- Domestic partner benefits: Do you allow employees to include a same-sex partner in their health coverage? Does your parental leave also meet the needs of queer couples? What about fertility benefits?
- Transgender-inclusive benefits: Does your health plan cover gender-affirming care? How easy or difficult is it for an employee to transition on the job? Is that path to access these benefits clear of hurdles and red tape?
- Inclusive policies: Does your company include sexual orientation overtly in your nondiscrimination policy, and is that well-distributed within your organization? What about gender identity?
In 2020, only 62% of Fortune 500-ranked businesses offered transgender-inclusive health benefits. That’s simply not enough. It also means your company has an opportunity to send a powerful signal of support, which also can have a positive impact when looking to hire and retain top talent.
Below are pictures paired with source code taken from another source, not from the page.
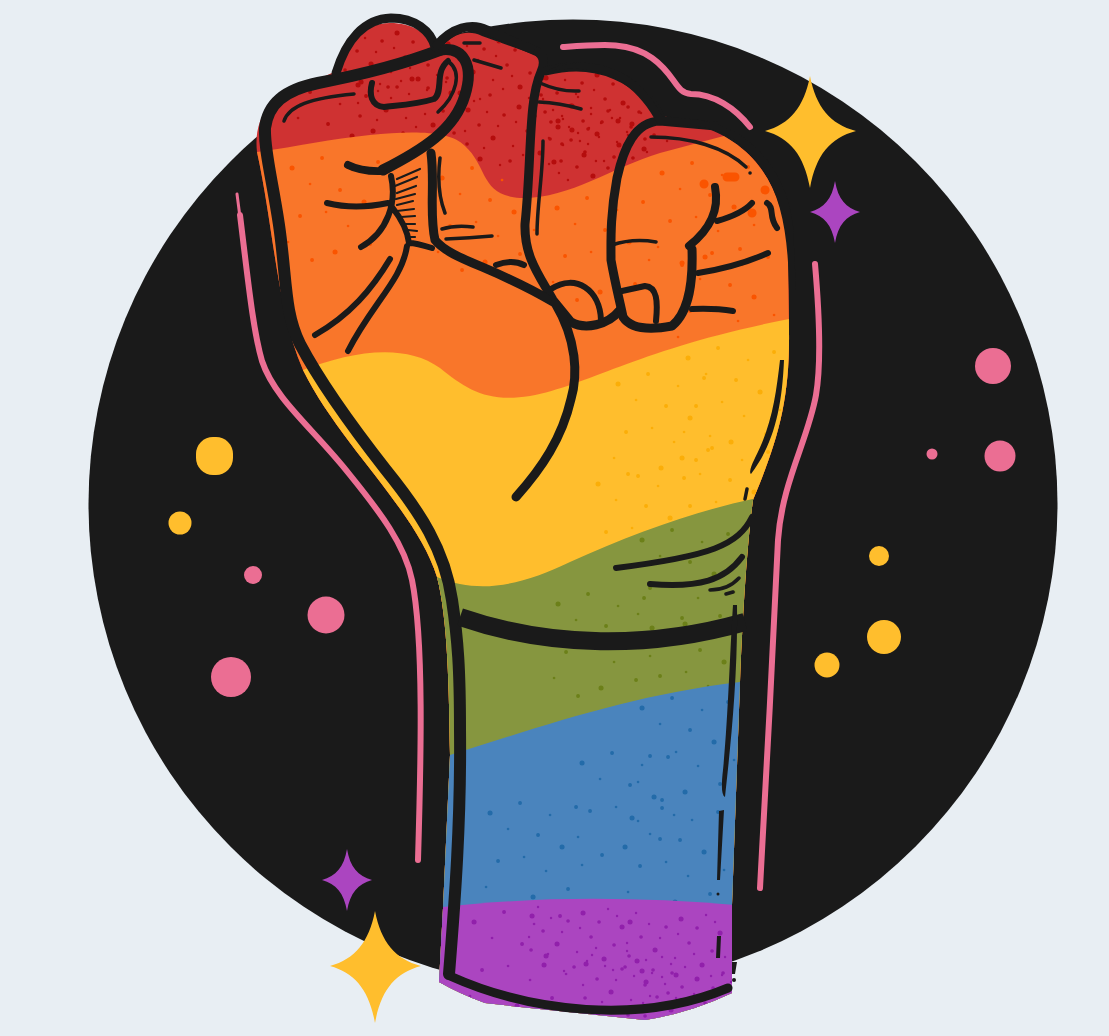
<!DOCTYPE html>
<html lang="en">
<head>
<meta charset="utf-8">
<title>Raised rainbow fist</title>
<style>
:root {
  --paper: #e8eef3; --ink: #1a1a1a; --red: #cf3232; --red-dark: #b50d0d;
  --orange: #f9762a; --orange-dark: #fa5400; --yellow: #ffbe2d; --yellow-dark: #fbae08;
  --green: #86963f; --green-dark: #6c8019; --blue: #4a84bd; --blue-dark: #236ba9;
  --purple: #ab45c0; --purple-dark: #9120ab; --pink: #eb6e93;
}
html, body { margin: 0; height: 100%; overflow: hidden; background: var(--paper); }
svg { display: block; width: 1109px; height: 1036px; }
.ink { fill: none; stroke: var(--ink); stroke-linecap: round; stroke-linejoin: round; }
.heavy { stroke-width: 12; }
.bold { stroke-width: 9; }
.medium { stroke-width: 6; }
.fine { stroke-width: 3.5; }
.hair { stroke-width: 2.2; }
.solid { fill: var(--ink); }
.glow { fill: none; stroke: var(--pink); stroke-width: 6; stroke-linecap: round; stroke-linejoin: round; }
.speckle { fill: none; stroke-linecap: round; }
.yellow { fill: var(--yellow); }
.pink { fill: var(--pink); }
.purple { fill: var(--purple); }
</style>
</head>
<body>
<svg viewBox="0 0 1109 1036" role="img" aria-label="Raised fist in rainbow stripes on a black circle with stars and dots">
  <defs>
    <clipPath id="arm-shape">
      <path d="M334 72C343 42 364 23 390 23C412 23 427 33 435 46L444 45C455 32 470 30 482 36L538 56Q548 64 544 72C592 61 632 70 660 115L700 126C760 145 784 195 788 250L789 330C790 400 778 440 753 500C747 545 743 610 740 682L732 905V993Q690 1013 645 1020L520 1007L485 1003Q460 994 439 982L443 908L450 755C449 690 448 620 437 577C416 510 340 445 303 370C277 310 274 230 257 152C253 118 272 88 312 82Z"/>
    </clipPath>
    <g id="speckles" class="speckle">
      <path stroke-width="5" d="M6 12h.1M31 40h.1M57 9h.1M78 55h.1M96 23h.1M18 61h.1"/>
      <path stroke-width="3.6" d="M17 27h.1M42 17h.1M65 33h.1M88 41h.1M48 63h.1M5 46h.1M73 18h.1M99 63h.1"/>
      <path stroke-width="2.4" d="M12 3h.1M25 14h.1M36 28h.1M51 48h.1M61 57h.1M82 5h.1M91 12h.1M70 44h.1M22 50h.1M38 67h.1M87 66h.1M3 33h.1M54 24h.1M101 47h.1"/>
    </g>
    <g id="sparse-speckles" class="speckle">
      <path stroke-width="5" d="M12 18h.1M84 52h.1M55 102h.1"/>
      <path stroke-width="3.8" d="M42 8h.1M60 40h.1M20 66h.1M98 12h.1M90 94h.1M32 110h.1"/>
      <path stroke-width="2.6" d="M30 34h.1M72 20h.1M8 92h.1M68 76h.1M46 62h.1M104 70h.1"/>
    </g>
    <path id="star" d="M0-55C6-24 20-7 46 0C20 7 6 24 0 57C-6 24-20 7-45 0C-20-7-6-24 0-55Z"/>
    <path id="small-star" d="M0-31C3-13 11-4 25 0C11 4 3 13 0 31C-3 13-11 4-25 0C-11-4-3-13 0-31Z"/>
  </defs>

  <rect width="1109" height="1036" fill="var(--paper)"/>
  <circle cx="573" cy="504" r="484.5" fill="var(--ink)"/>

  <g id="arm" clip-path="url(#arm-shape)">
    <rect x="230" y="10" width="580" height="1020" fill="var(--red)"/>
    <g stroke="var(--red-dark)">
      <use href="#speckles" x="340" y="24"/>
      <use href="#speckles" x="442" y="32"/>
      <use href="#speckles" x="540" y="66"/>
      <use href="#speckles" x="462" y="98"/>
      <use href="#speckles" x="566" y="94"/>
      <use href="#speckles" x="355" y="70"/>
      <use href="#speckles" transform="translate(650 185) rotate(180)"/>
      <use href="#sparse-speckles" x="268" y="84"/>
    </g>
    <path fill="var(--orange)" d="M230 156L257 152C300 146 330 139 370 135C410 131 450 130 465 146C488 167 480 195 520 198C570 199 610 168 660 153L735 133L820 130V1030H230Z"/>
    <g stroke="var(--orange-dark)">
      <use href="#sparse-speckles" x="280" y="150"/>
      <use href="#sparse-speckles" x="430" y="160"/>
      <use href="#sparse-speckles" x="545" y="190"/>
      <use href="#sparse-speckles" x="650" y="155"/>
      <use href="#sparse-speckles" x="670" y="245"/>
      <path class="speckle" stroke-width="9" d="M727 177h8M704 184h.1M765 190h.1M752 213h.1"/>
    </g>
    <path fill="var(--yellow)" d="M230 400L303 370C350 352 404 342 440 368C466 389 487 403 530 396C592 384 640 348 789 319L820 312V1030H230Z"/>
    <g stroke="var(--yellow-dark)">
      <use href="#sparse-speckles" x="606" y="366"/>
      <use href="#sparse-speckles" x="676" y="340"/>
      <use href="#sparse-speckles" x="586" y="466"/>
      <use href="#sparse-speckles" x="670" y="440"/>
    </g>
    <path fill="var(--green)" d="M230 560L437 577C480 595 522 585 570 562C632 534 695 511 757 498H820V1030H230Z"/>
    <g stroke="var(--green-dark)">
      <use href="#sparse-speckles" x="630" y="522"/>
      <use href="#sparse-speckles" x="546" y="586"/>
      <use href="#sparse-speckles" x="640" y="610"/>
    </g>
    <path fill="var(--blue)" d="M430 760L450 755C540 727 630 695 740 682H820V1030H430Z"/>
    <g stroke="var(--blue-dark)">
      <use href="#sparse-speckles" x="630" y="690"/>
      <use href="#sparse-speckles" x="570" y="745"/>
      <use href="#sparse-speckles" x="620" y="800"/>
      <use href="#sparse-speckles" x="478" y="795"/>
    </g>
    <path fill="var(--purple)" d="M430 909L443 907C540 896 640 897 735 905V1030H430Z"/>
    <g stroke="var(--purple-dark)">
      <use href="#speckles" x="526" y="904"/>
      <use href="#speckles" x="624" y="910"/>
      <use href="#speckles" x="580" y="952"/>
      <use href="#speckles" x="640" y="970"/>
      <use href="#sparse-speckles" x="462" y="904"/>
    </g>
  </g>

  <g id="arm-outline" class="ink">
    <path class="heavy" d="M449 974C455 900 461 820 460 730C460 670 458 640 452 600C445 550 420 512 386 470C350 424 320 382 300 344C284 312 287 280 279 225C272 178 264 150 265 128C268 104 284 90 318 83C360 75 406 63 440 50"/>
    <path class="bold" d="M450 976C530 1012 640 1025 728 988"/>
    <path stroke-width="18" stroke-linecap="butt" d="M460 617C550 648 650 649 745 622"/>
    <path class="medium" d="M752 517C738 545 712 556 616 568M742 557C725 580 700 588 650 584"/>
    <path class="fine" d="M739 578Q728 590 710 590M733 592L726 594M745 499L747 489"/>
  </g>
  <g id="arm-accents" class="solid">
    <path d="M737 605C738 680 730 750 725 797Q720 795 723 770C728 720 730 650 733 605Z"/>
    <path d="M724 810L720 880H717L719 811ZM721 936L720 958H716L717 936ZM737 962L735 974H732V962ZM784 360C782 410 773 445 751 474Q748 472 755 458C772 425 776 395 780 360Z"/>
    <circle cx="718" cy="894" r="1.5"/><circle cx="734" cy="980" r="2"/>
  </g>

  <g id="thumb" class="ink">
    <path stroke-width="11" d="M440 50C464 46 474 66 465 95C455 130 422 150 383 170"/>
    <path stroke-width="8" d="M383 171Q362 172 348 165"/>
    <path class="medium" d="M448 61C434 72 444 92 434 99C418 104 402 105 384 107C371 106 369 94 372 83"/>
    <path class="fine" d="M449 62C462 72 457 95 438 112M284 121C289 106 310 98 354 94"/>
    <path class="medium" d="M391 176C397 202 388 232 361 247M388 203Q355 210 327 203M392 207Q407 226 409 243Q416 243 432 248M407 246C402 280 372 304 348 351M390 259C372 289 350 315 315 335"/>
    <path class="hair" d="M397 179L420 169M395 186L417 177M397 193L416 186M396 199L415 194M397 205L413 201M397 211L414 209M401 217L415 216M405 224L415 224M408 230L417 231M408 237L415 237"/>
  </g>

  <g id="fingers" class="ink">
    <path stroke-width="9" d="M336 73C346 40 364 19 391 18C415 18 431 31 435 47"/>
    <path stroke-width="9" d="M437 45C452 28 471 22 487 30L538 52"/>
    <path class="bold" d="M538 52Q547 59 541 72C528 101 532 157 525 224C524 258 541 278 553 300L571 322C585 330 608 325 619 311"/>
    <path class="bold" d="M431 153C435 183 429 214 435 240C451 260 495 267 553 302"/>
    <path class="bold" d="M555 303C577 340 578 375 571 399C562 438 542 468 516 497"/>
    <path class="medium" d="M496 265Q512 259 524 265M551 289C576 273 600 290 601 320"/>
    <path class="bold" d="M716 126L660 121C635 122 624 147 617 178C610 216 611 240 611 260C615 283 620 302 623 317C632 331 656 329 672 326C690 311 693 280 692 249"/>
    <path class="bold" d="M661 118C642 79 597 58 546 71"/>
    <path stroke-width="8" d="M689 246C713 227 719 207 715 187"/>
    <path class="medium" d="M622 291L645 286C657 287 658 301 656 321M717 221Q742 214 752 203M698 273C730 268 750 261 768 253M692 309Q715 308 733 311M767 203C775 208 768 216 777 228"/>
    <path class="fine" d="M612 245Q633 238 656 242M540 83Q560 92 579 91M539 102Q560 103 581 109M474 60L501 68M464 43L480 43M440 158Q436 190 445 213M446 239Q470 238 492 236M442 229Q455 225 473 227"/>
    <path class="fine" d="M651 137C690 137 725 147 746 167M543 141C543 174 537 205 537 234M750 173h.1"/>
  </g>
  <path class="solid" d="M544 72C585 50 640 68 662 116L700 120C748 128 786 166 793 226L796 290H789C788 220 778 174 735 140C714 126 690 124 658 125C636 82 600 60 544 72Z"/>

  <g id="glow-lines" class="glow">
    <path d="M240 215C248 280 253 330 262 361C275 400 315 430 350 475C380 512 405 545 412 580C424 640 421 760 418 860"/>
    <path stroke-width="3" d="M237 194L241 225"/>
    <path d="M815 264C819 310 822 360 816 395C808 440 782 482 778 540C773 650 766 780 760 888"/>
    <path d="M563 47C605 44 630 42 652 58C676 75 675 93 691 94C714 94 735 108 750 127"/>
  </g>

  <g id="stars">
    <use href="#star" class="yellow" x="810" y="131"/>
    <use href="#small-star" class="purple" x="835" y="212"/>
    <use href="#small-star" class="purple" x="347" y="880"/>
    <use href="#star" class="yellow" x="375" y="966"/>
  </g>

  <g id="dots">
    <g class="yellow">
      <rect x="196" y="437" width="37" height="38" rx="17"/>
      <circle cx="180" cy="523" r="11.5"/>
      <circle cx="879" cy="556" r="10"/>
      <circle cx="884" cy="637" r="17"/>
      <circle cx="827" cy="665" r="12.5"/>
    </g>
    <g class="pink">
      <circle cx="253" cy="575" r="9"/>
      <circle cx="326" cy="615" r="18.5"/>
      <circle cx="231" cy="677" r="20"/>
      <circle cx="993" cy="366" r="18"/>
      <circle cx="932" cy="454" r="5.5"/>
      <circle cx="1000" cy="456" r="15.5"/>
    </g>
  </g>
</svg>
</body>
</html>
Ask for help.
Unless you are a part of the LGBTQ+ community, there will always be space to learn. And learning starts with getting more information via an initial conversation with the community.
For example, there was a broken-down car on the side of the road. Someone was driving by and saw the car and said, "Oh no, I have to help them!" So they rushed to the closest gas station and got a canister of gas. When they drove back to the person with the broken down car, they handed the canister to the person and said, "Here, this should help fix the problem." The person replied, “Thank you, but gas isn't the problem. My tire is the problem.”
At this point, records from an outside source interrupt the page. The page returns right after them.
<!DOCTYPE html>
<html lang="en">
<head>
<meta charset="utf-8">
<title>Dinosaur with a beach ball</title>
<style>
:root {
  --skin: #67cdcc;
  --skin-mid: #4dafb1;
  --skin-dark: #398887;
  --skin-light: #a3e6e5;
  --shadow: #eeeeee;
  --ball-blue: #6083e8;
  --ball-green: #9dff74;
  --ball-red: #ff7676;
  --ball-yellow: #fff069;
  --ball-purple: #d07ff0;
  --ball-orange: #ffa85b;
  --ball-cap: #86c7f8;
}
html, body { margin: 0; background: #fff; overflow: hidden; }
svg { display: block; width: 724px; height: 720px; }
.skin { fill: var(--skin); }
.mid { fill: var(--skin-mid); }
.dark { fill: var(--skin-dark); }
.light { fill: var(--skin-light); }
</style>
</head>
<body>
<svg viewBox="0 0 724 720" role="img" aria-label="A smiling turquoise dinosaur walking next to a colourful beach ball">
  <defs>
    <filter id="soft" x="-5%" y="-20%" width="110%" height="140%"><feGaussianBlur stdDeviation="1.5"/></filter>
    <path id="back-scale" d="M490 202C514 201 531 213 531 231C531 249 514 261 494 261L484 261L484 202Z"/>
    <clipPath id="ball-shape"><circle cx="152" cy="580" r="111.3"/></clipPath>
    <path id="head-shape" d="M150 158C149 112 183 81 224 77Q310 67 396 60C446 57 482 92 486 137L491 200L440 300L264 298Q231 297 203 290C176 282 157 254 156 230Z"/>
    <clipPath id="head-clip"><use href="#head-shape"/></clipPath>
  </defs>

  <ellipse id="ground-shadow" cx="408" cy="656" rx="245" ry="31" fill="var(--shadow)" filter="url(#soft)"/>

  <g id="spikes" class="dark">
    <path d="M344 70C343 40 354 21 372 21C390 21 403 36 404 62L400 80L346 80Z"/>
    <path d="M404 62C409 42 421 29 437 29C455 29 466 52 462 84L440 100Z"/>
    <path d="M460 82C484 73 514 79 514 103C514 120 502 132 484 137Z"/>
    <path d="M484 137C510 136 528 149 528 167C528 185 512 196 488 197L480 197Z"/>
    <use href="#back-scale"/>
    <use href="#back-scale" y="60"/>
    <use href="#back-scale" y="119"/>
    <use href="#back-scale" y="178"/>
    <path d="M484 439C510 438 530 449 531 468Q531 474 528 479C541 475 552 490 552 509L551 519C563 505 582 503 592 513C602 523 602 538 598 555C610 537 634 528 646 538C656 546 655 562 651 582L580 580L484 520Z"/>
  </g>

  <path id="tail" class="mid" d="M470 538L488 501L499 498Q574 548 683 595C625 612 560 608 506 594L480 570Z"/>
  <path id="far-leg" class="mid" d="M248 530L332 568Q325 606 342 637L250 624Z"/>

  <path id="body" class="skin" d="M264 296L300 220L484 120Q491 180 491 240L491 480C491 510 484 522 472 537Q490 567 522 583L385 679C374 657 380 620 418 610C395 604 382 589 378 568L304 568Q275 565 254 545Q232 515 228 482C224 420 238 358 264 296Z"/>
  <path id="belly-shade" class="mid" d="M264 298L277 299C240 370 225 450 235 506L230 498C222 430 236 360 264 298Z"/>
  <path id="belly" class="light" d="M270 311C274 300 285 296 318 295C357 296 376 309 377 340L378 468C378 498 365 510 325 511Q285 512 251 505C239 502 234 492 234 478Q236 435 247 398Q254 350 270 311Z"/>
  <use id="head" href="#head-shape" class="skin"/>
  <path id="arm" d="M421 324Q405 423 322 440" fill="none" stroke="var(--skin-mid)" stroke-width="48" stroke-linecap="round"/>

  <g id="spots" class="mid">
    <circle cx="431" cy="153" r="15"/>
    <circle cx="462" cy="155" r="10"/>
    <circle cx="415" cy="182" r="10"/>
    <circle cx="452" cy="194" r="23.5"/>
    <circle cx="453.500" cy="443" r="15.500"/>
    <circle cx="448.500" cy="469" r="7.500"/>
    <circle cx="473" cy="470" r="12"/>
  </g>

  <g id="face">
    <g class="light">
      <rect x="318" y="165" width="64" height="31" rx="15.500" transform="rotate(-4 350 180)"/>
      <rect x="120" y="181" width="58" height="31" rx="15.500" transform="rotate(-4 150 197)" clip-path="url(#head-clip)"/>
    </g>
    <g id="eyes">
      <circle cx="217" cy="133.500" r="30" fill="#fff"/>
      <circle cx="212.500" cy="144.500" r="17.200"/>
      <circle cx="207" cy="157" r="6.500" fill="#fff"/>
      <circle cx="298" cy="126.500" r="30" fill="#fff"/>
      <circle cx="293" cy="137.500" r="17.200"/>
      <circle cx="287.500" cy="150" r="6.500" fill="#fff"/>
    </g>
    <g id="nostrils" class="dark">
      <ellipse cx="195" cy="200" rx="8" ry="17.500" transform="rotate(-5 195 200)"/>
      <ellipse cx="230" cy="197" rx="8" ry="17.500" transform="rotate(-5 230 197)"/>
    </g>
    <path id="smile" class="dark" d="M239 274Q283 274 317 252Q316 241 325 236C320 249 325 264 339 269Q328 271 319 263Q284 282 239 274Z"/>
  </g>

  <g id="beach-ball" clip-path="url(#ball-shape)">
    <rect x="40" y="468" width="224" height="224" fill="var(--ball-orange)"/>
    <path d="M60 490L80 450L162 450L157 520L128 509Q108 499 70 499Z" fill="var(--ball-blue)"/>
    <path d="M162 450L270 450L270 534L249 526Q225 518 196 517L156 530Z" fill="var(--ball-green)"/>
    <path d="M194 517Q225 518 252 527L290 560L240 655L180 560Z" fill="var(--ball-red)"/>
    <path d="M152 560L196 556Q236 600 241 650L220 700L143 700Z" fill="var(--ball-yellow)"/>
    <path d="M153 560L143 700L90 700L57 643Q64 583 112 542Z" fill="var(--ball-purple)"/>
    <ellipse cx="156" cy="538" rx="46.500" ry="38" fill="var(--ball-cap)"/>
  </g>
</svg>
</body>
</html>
The moral of the story? You don't know what you don't know. It’s important to want to help, but ask employees what they need to ensure the solution is effective.
A great way to do this is to add C-suite executives to ERGs, starting with your LGBTQ+ group. If a member of your C-suite identifies as queer, trans, and/or gender non-binary, great! And if not, that’s okay, too. Having each executive join an ERG group with which they don't directly identify is how leadership learns to advocate for all employees effectively and can be a big step toward building equality in your workplace.
Pay your ERG leaders.
ERG leaders are constantly tapped on for results, next steps, and ideas. This turns into inequity and a one-sided relationship, tiring them and integrating a disincentive in the system.
By paying these leaders, your company shows its advocacy and incentivizes this extra to-do item. It is also a clear way to show that your workplace values making your company more equitable — identifying it as real and important work that helps determine the company’s success as a whole.
Put your money where your values are.
Every year, companies are caught in the media for celebrating Pride in their social media accounts or product offerings while also donating to anti-equality political campaigns or working with vendors with known discriminatory practices.
Take this Pride Month as an opportunity to audit who your company supports with its dollars and other resources. Are they individuals and vendors that share your commitment to building an inclusive culture? Do they represent your corporate values — or do they send a message that is counter to your goals?
Ask employees about social impact.
Social impact is on the minds of employees (and your community in general). And social impact gives companies the opportunity to show their dedication to LGBTQ+ activism through their actions, rather than words and "rainbow washing."
To begin, we suggest understanding what your employees care about most (here are 5 questions you can start with). This will help create an inclusive culture and bring a culture of giving centered around your company's values. If you want to learn more about how Percent Pledge works with companies every day to build and maintain an inclusive, equitable culture through social impact, request a demo here.